It is, in our view, impossible to infer from this provision that the Legislature intended that cases in which appeals or proceedings which were lodged with the Appellate Tribunal and were heard and disposed of before the date on which the section was brought into operation were to be heard as if they were pending cases, merely because this Court or the Supreme Court sets aside the orders of the Tribunal after that date. The powers of the Tribunal cannot in our judgment be enlarged by assuming that a proceeding which is pending in the High Court or the Supreme Court as pending before the Tribunal.
7. It was also urged that in giving a liberal interpretation to the word 'pending'' before the Appellate Tribunal, we would in substance be restricting the power of the High Court to entertain appeals or proceedings against the orders of the Appellate Tribunal and that such a result could not have been intended by the Legislature. In our view there is no substance in that contention also. There is nothing in the Industrial Disputes (Amendment and Miscellaneous Provisions) Act which directly or indirectly operates to restrict the power of the High Court. The jurisdiction conferred upon the High Court by Articles 226 and 227 of the Constitution is not sought to be restricted. By a legislative process inconsistent with the Constitution the powers of the High Court cannot be restricted: but the restriction of the powers and functions of a Subordinate Tribunal does not result in curtailment of the powers of this Court under Articles 226 and 227 of the Constitution. The Legislature has, it is true, severely restricted the powers of the Appellate Tribunal, but the powers of this Court to issue writs or to exercise superintendence under Article 227 are no less in their amplitude since the amendment. This Court was before 1st September 1956 competent to entertain an application against orders passed by the Appellate Tribunal and even after 1st September 1956 this Court, remains competent to entertain applications against the orders which the Appellate Tribunal may pass in exercise of its circumscribed jurisdiction. The fact that the Tribunal's authority is restricted to certain classes of cases does not in our judgment affect the jurisdiction of this Court. We are, therefore unable to hold that the power of the High Court is sought to be restricted in a manner inconsistent with the provisions of the Constitution.

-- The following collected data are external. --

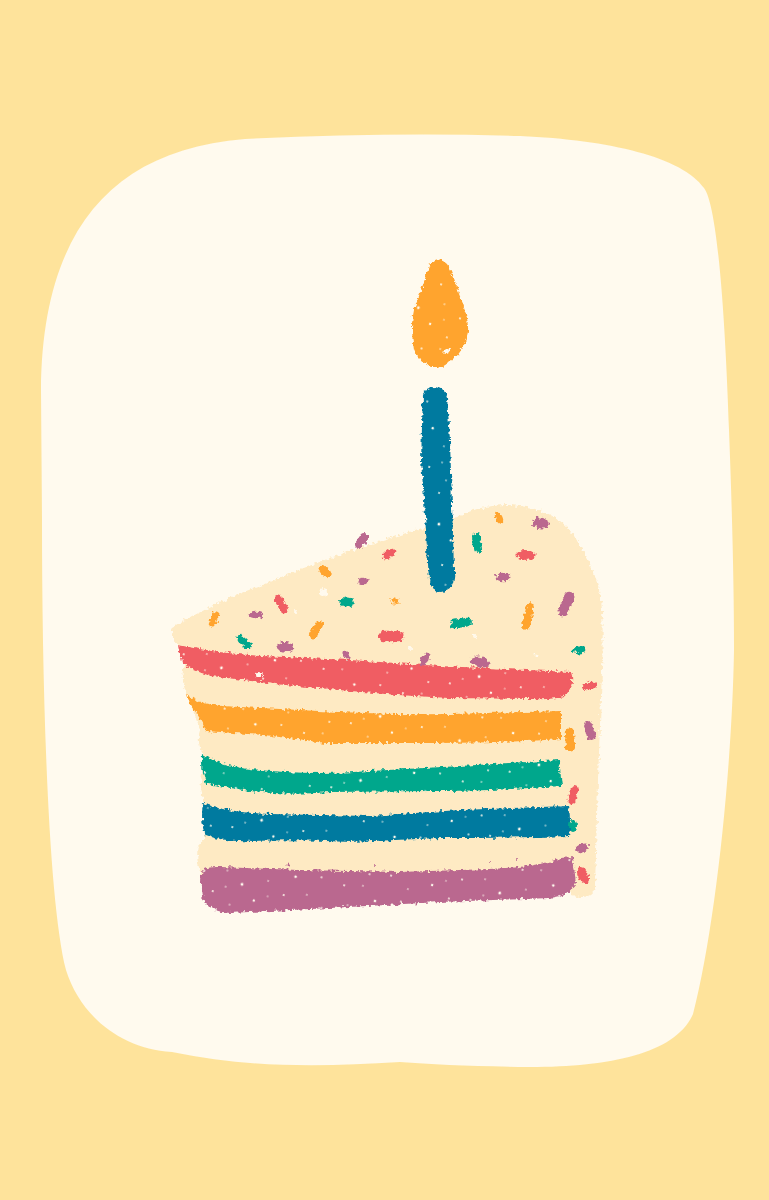
<!DOCTYPE html>
<html lang="en">
<head>
<meta charset="utf-8">
<title>Birthday cake card</title>
<style>
:root {
  --butter: #fee39b;
  --paper: #fffaee;
  --frosting: #feeac3;
  --red: #f05d64;
  --orange: #ffa42e;
  --green: #04a78c;
  --blue: #007a9f;
  --plum: #ba678f;
}
html, body { margin: 0; background: var(--butter); overflow: hidden; }
.card { display: block; width: 769px; height: 1200px; background: var(--butter); }
.panel, .speck { fill: var(--paper); }
.frosting { fill: var(--frosting); }
.red { fill: var(--red); }
.orange { fill: var(--orange); }
.green { fill: var(--green); }
.blue { fill: var(--blue); }
.plum { fill: var(--plum); }
</style>
</head>
<body>
<svg class="card" viewBox="0 0 769 1200" role="img" aria-label="A slice of rainbow birthday cake with one lit candle">
  <defs>
    <filter id="crayon" filterUnits="userSpaceOnUse" x="140" y="230" width="500" height="710">
      <feTurbulence type="fractalNoise" baseFrequency="0.28" numOctaves="2" seed="4" result="grain"/>
      <feDisplacementMap in="SourceGraphic" in2="grain" scale="6" xChannelSelector="R" yChannelSelector="G"/>
    </filter>
    <ellipse id="sprinkle" rx="8" ry="4.5"/>
    <rect id="stick" x="-10" y="-4" width="20" height="8" rx="4"/>
    <path id="layer-red" d="M178 645Q215 653 262 656L350 660L440 666L571 672Q575 684 566 695Q558 700 530 699L450 698Q400 696 350 691L275 684L211 676Q190 670 182 662Z"/>
    <path id="layer-orange" d="M187 694Q198 704 222 706L300 710Q380 715 450 714L561 711V739Q500 743 440 743L325 743Q290 738 264 735L206 731Q200 716 190 705Z"/>
    <path id="layer-green" d="M202 754Q222 766 250 769Q310 776 370 771L460 766L559 760L562 786Q490 791 430 791L330 792Q290 796 250 791L207 784Q201 773 202 754Z"/>
    <path id="layer-blue" d="M203 803Q222 812 270 814L370 816L460 810L568 806Q572 822 569 836Q510 838 440 838L350 842Q300 839 250 841Q222 842 206 835Q200 824 203 803Z"/>
    <path id="layer-plum" d="M202 874Q202 866 220 867L300 870L400 872L490 869Q540 867 560 858L573 857L576 884Q568 896 550 898L440 902L330 908L230 913Q212 912 204 902Q199 890 202 874Z"/>
    <path id="candle-stick" d="M423 394Q426 387 434 387Q445 387 447 397L450 440L454 570Q456 589 442 592Q430 592 429 580L424 500L421 460Z"/>
    <path id="flame-shape" d="M430 264Q437 255 447 264Q455 276 459 294Q469 316 468 332Q463 356 440 368Q419 364 414 350Q410 326 414 310Q422 288 430 264Z"/>
    <clipPath id="coloured-areas">
      <use href="#layer-red"/><use href="#layer-orange"/><use href="#layer-green"/><use href="#layer-blue"/><use href="#layer-plum"/>
      <use href="#flame-shape"/><use href="#candle-stick"/>
    </clipPath>
    <pattern id="specks" width="83" height="67" patternUnits="userSpaceOnUse" patternTransform="rotate(17)">
      <g class="speck">
        <circle cx="7" cy="9" r="1"/><circle cx="25" cy="4" r="0.8"/><circle cx="41" cy="15" r="1.3"/><circle cx="66" cy="8" r="0.9"/>
        <circle cx="16" cy="27" r="0.8"/><circle cx="35" cy="36" r="1"/><circle cx="57" cy="29" r="0.8"/><circle cx="75" cy="38" r="1.4"/>
        <circle cx="8" cy="50" r="1.2"/><circle cx="28" cy="58" r="0.9"/><circle cx="49" cy="53" r="1"/><circle cx="69" cy="61" r="0.8"/>
        <circle cx="60" cy="45" r="0.8"/><circle cx="20" cy="42" r="0.7"/>
      </g>
    </pattern>
  </defs>

  <path class="panel" d="M41 390C42 235 108 150 245 139Q390 132 520 136C610 140 682 157 704 188C719 208 726 340 729 430Q734 560 734 650C732 770 715 930 693 1014C676 1053 612 1067 530 1067Q450 1066 400 1062C320 1067 250 1068 172 1052C120 1049 80 1015 66 970C48 900 42 690 42 520Z"/>

  <g id="cake" filter="url(#crayon)">
    <path class="frosting" d="M173 627Q220 600 262 585Q330 556 390 538L455 518Q482 504 510 505Q548 507 568 528Q592 558 600 594Q604 612 602 670L598 780L595 888Q592 898 580 897Q569 896 568 884L203 878Q195 862 198 846L205 838L203 800L200 790L204 757Q196 742 200 730L187 694Q180 678 184 665L180 646Q169 638 173 627Z"/>
    <g id="layers">
      <use class="red" href="#layer-red"/>
      <use class="orange" href="#layer-orange"/>
      <use class="green" href="#layer-green"/>
      <use class="blue" href="#layer-blue"/>
      <use class="plum" href="#layer-plum"/>
    </g>
    <g id="candle">
      <use class="blue" href="#candle-stick"/>
      <use class="orange" href="#flame-shape"/>
      <ellipse class="speck" cx="447" cy="351" rx="4" ry="2" transform="rotate(-35 447 351)"/>
    </g>
    <g id="red-sprinkles" class="red">
      <use href="#sprinkle" transform="translate(389 554) rotate(-35) scale(.9)"/>
      <use href="#sprinkle" transform="translate(526 555) scale(1.2 1.1)"/>
      <use href="#stick" transform="translate(281 604) rotate(60)"/>
      <use href="#stick" transform="translate(391 636) scale(1.25 1.3)"/>
      <use href="#sprinkle" transform="translate(590 686) rotate(-15) scale(.9)"/>
      <use href="#stick" transform="translate(573 795) rotate(-75)"/>
      <use href="#sprinkle" transform="translate(583 875) rotate(60) scale(1.1)"/>
      <ellipse cx="569" cy="682" rx="2" ry="3"/>
    </g>
    <g id="orange-sprinkles" class="orange">
      <use href="#sprinkle" transform="translate(499 518) rotate(65) scale(.8)"/>
      <use href="#sprinkle" transform="translate(325 571) rotate(40)"/>
      <use href="#stick" transform="translate(214 619) rotate(-65) scale(.8)"/>
      <use href="#stick" transform="translate(316 630) rotate(-60)"/>
      <use href="#sprinkle" transform="translate(395 601) rotate(15) scale(.6)"/>
      <use href="#stick" transform="translate(528 617) rotate(-77) scale(1.4 1)"/>
      <use href="#stick" transform="translate(570 740) rotate(85) scale(1.15)"/>
    </g>
    <g id="green-sprinkles" class="green">
      <use href="#stick" transform="translate(477 543) rotate(80)"/>
      <use href="#sprinkle" transform="translate(347 602)"/>
      <use href="#stick" transform="translate(244 642) rotate(40) scale(.9)"/>
      <use href="#stick" transform="translate(461 623) rotate(-8) scale(1.1)"/>
      <use href="#sprinkle" transform="translate(579 650) scale(.8)"/>
      <ellipse cx="573" cy="826" rx="4" ry="6"/>
    </g>
    <g id="plum-sprinkles" class="plum">
      <use href="#sprinkle" transform="translate(541 523) rotate(10) scale(1.1 1.2)"/>
      <use href="#stick" transform="translate(362 541) rotate(-55) scale(.85 1)"/>
      <use href="#sprinkle" transform="translate(363 581) scale(.7)"/>
      <use href="#sprinkle" transform="translate(503 577) scale(.95)"/>
      <use href="#stick" transform="translate(566 604) rotate(-65) scale(1.3)"/>
      <use href="#sprinkle" transform="translate(256 615) scale(.9 .7)"/>
      <use href="#sprinkle" transform="translate(285 647) rotate(8) scale(1.1)"/>
      <use href="#sprinkle" transform="translate(346 655) rotate(60) scale(.6)"/>
      <use href="#sprinkle" transform="translate(425 659) rotate(-60) scale(.9)"/>
      <use href="#sprinkle" transform="translate(480 662) rotate(15) scale(1.2 1.1)"/>
      <use href="#stick" transform="translate(590 731) rotate(75) scale(1 1.1)"/>
      <use href="#sprinkle" transform="translate(582 848) rotate(-20) scale(.9)"/>
      <circle cx="288" cy="864" r="1.5"/><circle cx="490" cy="862" r="1"/><circle cx="516" cy="859" r="1"/><circle cx="375" cy="866" r="1"/>
    </g>
    <g id="frosting-flecks" class="speck">
      <circle cx="323" cy="592" r="4"/><circle cx="295" cy="612" r="2"/><circle cx="410" cy="648" r="2"/><circle cx="475" cy="636" r="2"/><circle cx="536" cy="655" r="1.5"/>
      <ellipse cx="259" cy="675" rx="4" ry="2"/>
    </g>
  </g>
  <rect x="170" y="250" width="440" height="670" fill="url(#specks)" clip-path="url(#coloured-areas)"/>
</svg>
</body>
</html>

8. In our view the order passed by the Appellate Tribunal is for reasons heroin before set out liable to be corrected in exercise of the powers under Article 227 of the Constitution, and we are, therefore, justified in quashing that order. But we are unable to give any positive direction to the Appellate Tribunal because that Tribunal qua these proceedings docs not exist. We may point out that our power to quash the order passed in this proceeding which has been brought before us is not affected by reason of extinction of the Tribunal. That is clear from the observations made by their Lordships of the Supreme Court in Hari Vishnu Kamath v. Syed A. Isaq, : 1SCR1104 (A). Those remarks were made in the context of an application under Article 226 of the Constitution but in our judgment they apply with equal force when we are called upon to exercise our powers under Article 227 of the Constitution. On the view taken by us, we quash the order passed on 1st June 1936 by the Labour Appellate Tribunal. Having regard to the circumstances there will be no order as to costs.
9. Order quashed.